However, Mimo - who took over the Brazilian licence from Glasslite (I think in around 1984/85) - added the figure to their short-lived Convert range. The Brazilian release featured a new sticker sheet (the legend ‘Kato Bus' becoming ‘Mimo Bus') and the colours changed slightly – all of the legs (except the feet) and the sections of translucent brown plastic were replaced with opaque brown, and the yellow parts were made darker (a scheme which closely resembled the prototype advertised in some Japanese catalogues). And that's all she wrote for Doubledecker Bus Robo.


ALTERNATE MODE

As with Fly Trap, Spoons or Man-O-War it's nice to see something a bit more unusual get turned into a figure. It's commercial suicide, but it's nice nonetheless. For a bus, Doubledecker is actually rather charming. I think the toy's modelled on an early Mitsubishi Fuso Aero King (but as Japanese buses of the early 1980s are hardly my forte I'm not committing), and the scale is very small, resulting in a cute little vehicle. Yes, I called a bus cute. The colours are surprisingly fetching, treading that delicate line between flash and believable with aplomb. The sticker-work is excellent, though the use of some brownish decals to cover some out-of-place yellow areas is a pain – while Bandai have done their usual superlative job matching the colours, when these start to peel it looks poor.

Considering the small scale (we're talking in the region of 1/144 here, I'm guessing) there's a surprising amount of detail crammed onto this thing. The biggest drawback is the large, noticeable join-lines along the roof – largely visible because the yellow topside is paint apps, on top of darker brown plastic that can be seen at the joins. Overall, though, it's a fine alt mode, a lot more likable than you'd think a bus could be.


ROBOT MODE

The transformation sequence is nice – not too simple, but still pretty straightforward. The arm configuration is the same as that used for Rest-Q, though the head is a bit different (instead of the whole unit sliding out, it hinges, giving him a unique triangular head), and the lower half rotates, with feet popping out of the bus roof.

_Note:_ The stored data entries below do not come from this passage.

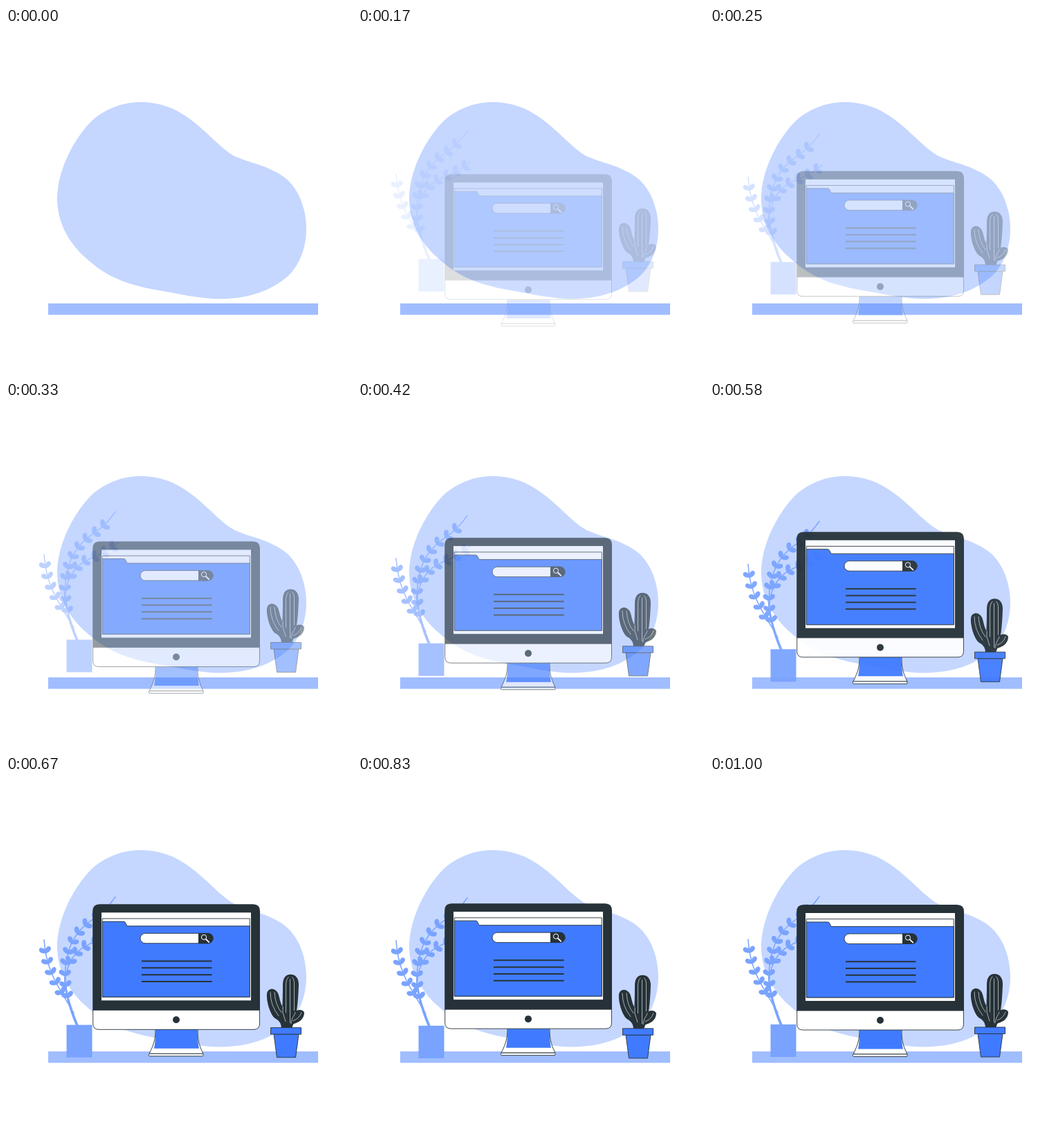
These frames come from a looping animation (500x500 px, 1040 ms). An HTML page:

```html
<!DOCTYPE html>
<html lang="en">
<head>
<meta charset="utf-8">
<title>Desk scene</title>
<style>
  html, body { margin: 0; width: 100%; height: 100%; overflow: hidden; background: #fff; }
  svg { display: block; width: 100%; height: 100%; }
  .blue { fill: #407bff; }
  .white { fill: #fff; }
  .dark { fill: #263238; }
  .edge { stroke: #263238; stroke-width: .9; stroke-linejoin: round; }
  .stem { fill: none; stroke: #79a3ff; stroke-width: 1.5; stroke-linecap: round; }
  .vein { fill: none; stroke: #fff; stroke-width: .6; stroke-linecap: round; }
</style>
</head>
<body>
<svg viewBox="0 0 500 500">
  <path fill="#c5d7ff" d="M123 135C144 116 170 107 195 107C222 107 245 116 265 131C290 149 310 174 330 185C354 196 382 199 405 218C423 233 434 261 434 290C434 316 425 341 409 357C384 380 350 391 310 391.5C280 391.5 250 384 220 379C185 373 150 363 122 338C100 320 76 293 74 250C73 210 95 164 123 135Z"/>
  <rect x="61" y="398" width="390" height="16.5" fill="#a0bdff"/>

  <g id="plant" fill="#79a3ff">
    <path class="stem" data-start="20" data-step="16" data-count="5" d="M55 236C58 285 80 310 98 342"/>
    <path class="stem" data-start="30" data-step="16" data-count="10" d="M158 174C150 186 141 196 126 206C108 218 94 236 89 258C82 285 84 312 103 360"/>
    <path class="stem" data-start="14" data-step="15" data-count="6" d="M162 219C150 230 135 236 121 242C100 251 88 268 85 296"/>
    <path d="M84 290C84 312 91 336 101 360H105C95 336 87 312 86 290Z"/>
    <rect x="87.5" y="359" width="37" height="47"/>
  </g>

  <g id="monitor">
    <path class="white edge" d="M216 367C216 380 214 388 207 402H285C278 388 277 380 277 367Z"/>
    <path class="blue" d="M216 367C216 379 215.5 387 214 394.5H279C277.5 387 277 379 277 367Z"/>
    <rect class="white edge" x="206.5" y="402" width="78.5" height="3.5" rx="1"/>
    <path class="dark" d="M125.2 340V196Q125.2 186 135.2 186H357Q367 186 367 196V340Z"/>
    <path class="white edge" d="M125.7 339H366.5V358.5Q366.5 367 358 367H134.2Q125.7 367 125.7 358.5Z"/>
    <circle class="dark" cx="246" cy="353" r="5"/>
    <rect class="white" x="138" y="198" width="216" height="127"/>
    <rect class="white edge" x="139.3" y="206.7" width="213" height="113.3"/>
    <path class="blue edge" d="M139.3 211H170Q172 211 172.8 213L175 217.5H352.3V320H139.3Z"/>
    <rect class="white edge" x="194" y="228" width="105" height="14.5" rx="7.25"/>
    <path class="dark" d="M278 227.6H292A7.6 7.6 0 0 1 292 242.9H278Z"/>
    <circle cx="286" cy="233.6" r="3.6" fill="none" stroke="#fff"/>
    <path d="M289 236.6L293.3 240.7" stroke="#fff" stroke-width="1.8" stroke-linecap="round"/>
    <path d="M196 268.2H297.5M196 278H297.5M196 287.8H297.5M196 297.6H297.5" stroke="#263238" stroke-width="2"/>
  </g>

  <g id="cactus">
    <path class="dark" d="M398 364C398 356 394 352 388 349C381 342 376 324 377 314C378 306 388 304 393 313C396 320 396 330 402 335L406 352V364Z"/>
    <path class="dark" d="M400 364C398 350 400 330 400 302C400 291 404 286 411 286C419 286 423 292 423 301C422 325 421 345 413 364Z"/>
    <path class="dark" d="M408 358C412 345 416 344 417 341C420 336 429 336 431 341C431 351 422 357 412 358Z"/>
    <path class="vein" d="M404.5 341V299Q405 293 408 290M410.5 356V293M416.5 338V297Q416 292 413.5 290M400 333V341L404 354"/>
    <path class="vein" d="M382 312Q382 331 394 346M388 312Q389 330 398 341M412 357C413 347 417 346 418 341M415 353Q424 350 427 341"/>
    <path class="blue edge" d="M387 372.5H423L418.5 406H391.5Z"/>
    <rect class="blue edge" x="382.5" y="363" width="44" height="9.5"/>
  </g>
</svg>
<script>
const LOOP = 1040, FPS = 24, SHIFT = 30;
const $ = id => document.getElementById(id);
const plant = $('plant'), monitor = $('monitor'), cactus = $('cactus');

// Leaf pairs along each stem, measured from its tip
function addLeaf(x, y, angle, flip) {
  const leaf = document.createElementNS('http://www.w3.org/2000/svg', 'path');
  leaf.setAttribute('d', 'M0 0C2-5 8-6 11-3C13 1 8 5 0 0Z');
  leaf.setAttribute('transform', `translate(${x} ${y}) rotate(${angle}) scale(1 ${flip})`);
  plant.append(leaf);
}

for (const stem of plant.querySelectorAll('.stem')) {
  const { start, step, count } = stem.dataset;
  for (let i = 0; i < +count; i++) {
    const at = +start + i * step;
    const p = stem.getPointAtLength(at), q = stem.getPointAtLength(at - 1);
    const angle = Math.atan2(q.y - p.y, q.x - p.x) * 180 / Math.PI;
    addLeaf(p.x, p.y, angle + 50, 1);
    addLeaf(p.x, p.y, angle - 50, -1);
  }
}

const bezier = (a, b, s) => 3 * a * s * (1 - s) ** 2 + 3 * b * s * s * (1 - s) + s ** 3;

// cubic-bezier(.36, -.01, .5, 1.38)
function ease(x) {
  if (x >= 1) return 1;
  let lo = 0, hi = 1;
  for (let i = 0; i < 30; i++) {
    const mid = (lo + hi) / 2;
    if (bezier(.36, .5, mid) < x) lo = mid; else hi = mid;
  }
  return bezier(-.01, 1.38, lo);
}

function place(group, dy, alpha) {
  group.setAttribute('transform', `translate(0 ${dy})`);
  group.setAttribute('opacity', alpha);
}

function draw(now) {
  // 24 steps per second, held on a 10 ms clock
  const ticks = Math.floor(now % LOOP / 10);
  const step = Math.ceil((ticks + .5) * FPS / 100) - 1;
  const p = step < 2 ? 0 : ease((step + 1) / FPS);
  const dy = SHIFT * (1 - p), alpha = Math.max(0, Math.min(1, p));
  place(monitor, dy, alpha);
  place(plant, -dy, alpha);
  place(cactus, -dy, alpha);
  requestAnimationFrame(tick);
}

const began = performance.now();
const tick = () => draw(performance.now() - began);
tick();
</script>
</body>
</html>
```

The end result is a rather slender robot, but he looks great. The colours somehow just work, aided by some well-placed stickers. It's a bit of a shame the shoulders are visibly hollow, but everything else is spot-on. He is quite tall and thin, but not unbelievably so, and alien robots probably come in all shapes and sizes. I especially like the head – the sloping cranium is a nice change, and there's a very good cast for the face (for some reason, I think the triangular forehead is just terrific). From head-on there are very few alt-mode features present, but they show up nicely from other angles. The rotating waist is a great touch – not only does it give him an extra point of articulation, but they could have been lazy and just had the back half extend and split, using the underside as the shins. It's nice they've got to the extra effort (this also shows through with the way the feet have panels to cover their housings, instead of just leaving two holes). On top of all of this, he's a sturdy figure too.


SUMMARY

Providing your mind isn't completely closed to the idea of a transforming bus (and personally I find that after hundreds of exotic sportscars, military jets, tanks and other things you'd rarely see in real life, it's a nice change) this is a top-notch figure. On the Japanese exclusive scale, of the ones I own it's only behind the Mini Cooper Robo. The mould's class, both modes are pleasing, the colours are nice and he's durable. Bit of a pity the West didn't get this one instead of Fly-Trap, really, as it's a damn fine figure. Shame he probably fetches ~£50, but if you're going to spend that much on an MR figure, make it this one or the Mini.


THE FACTS
[Corrections? Let me know!]

RELEASES:
1983, Machine Robo Series - MR-27: Doubledecker Bus Robo

PARTS:
None

WEAK POINTS:
None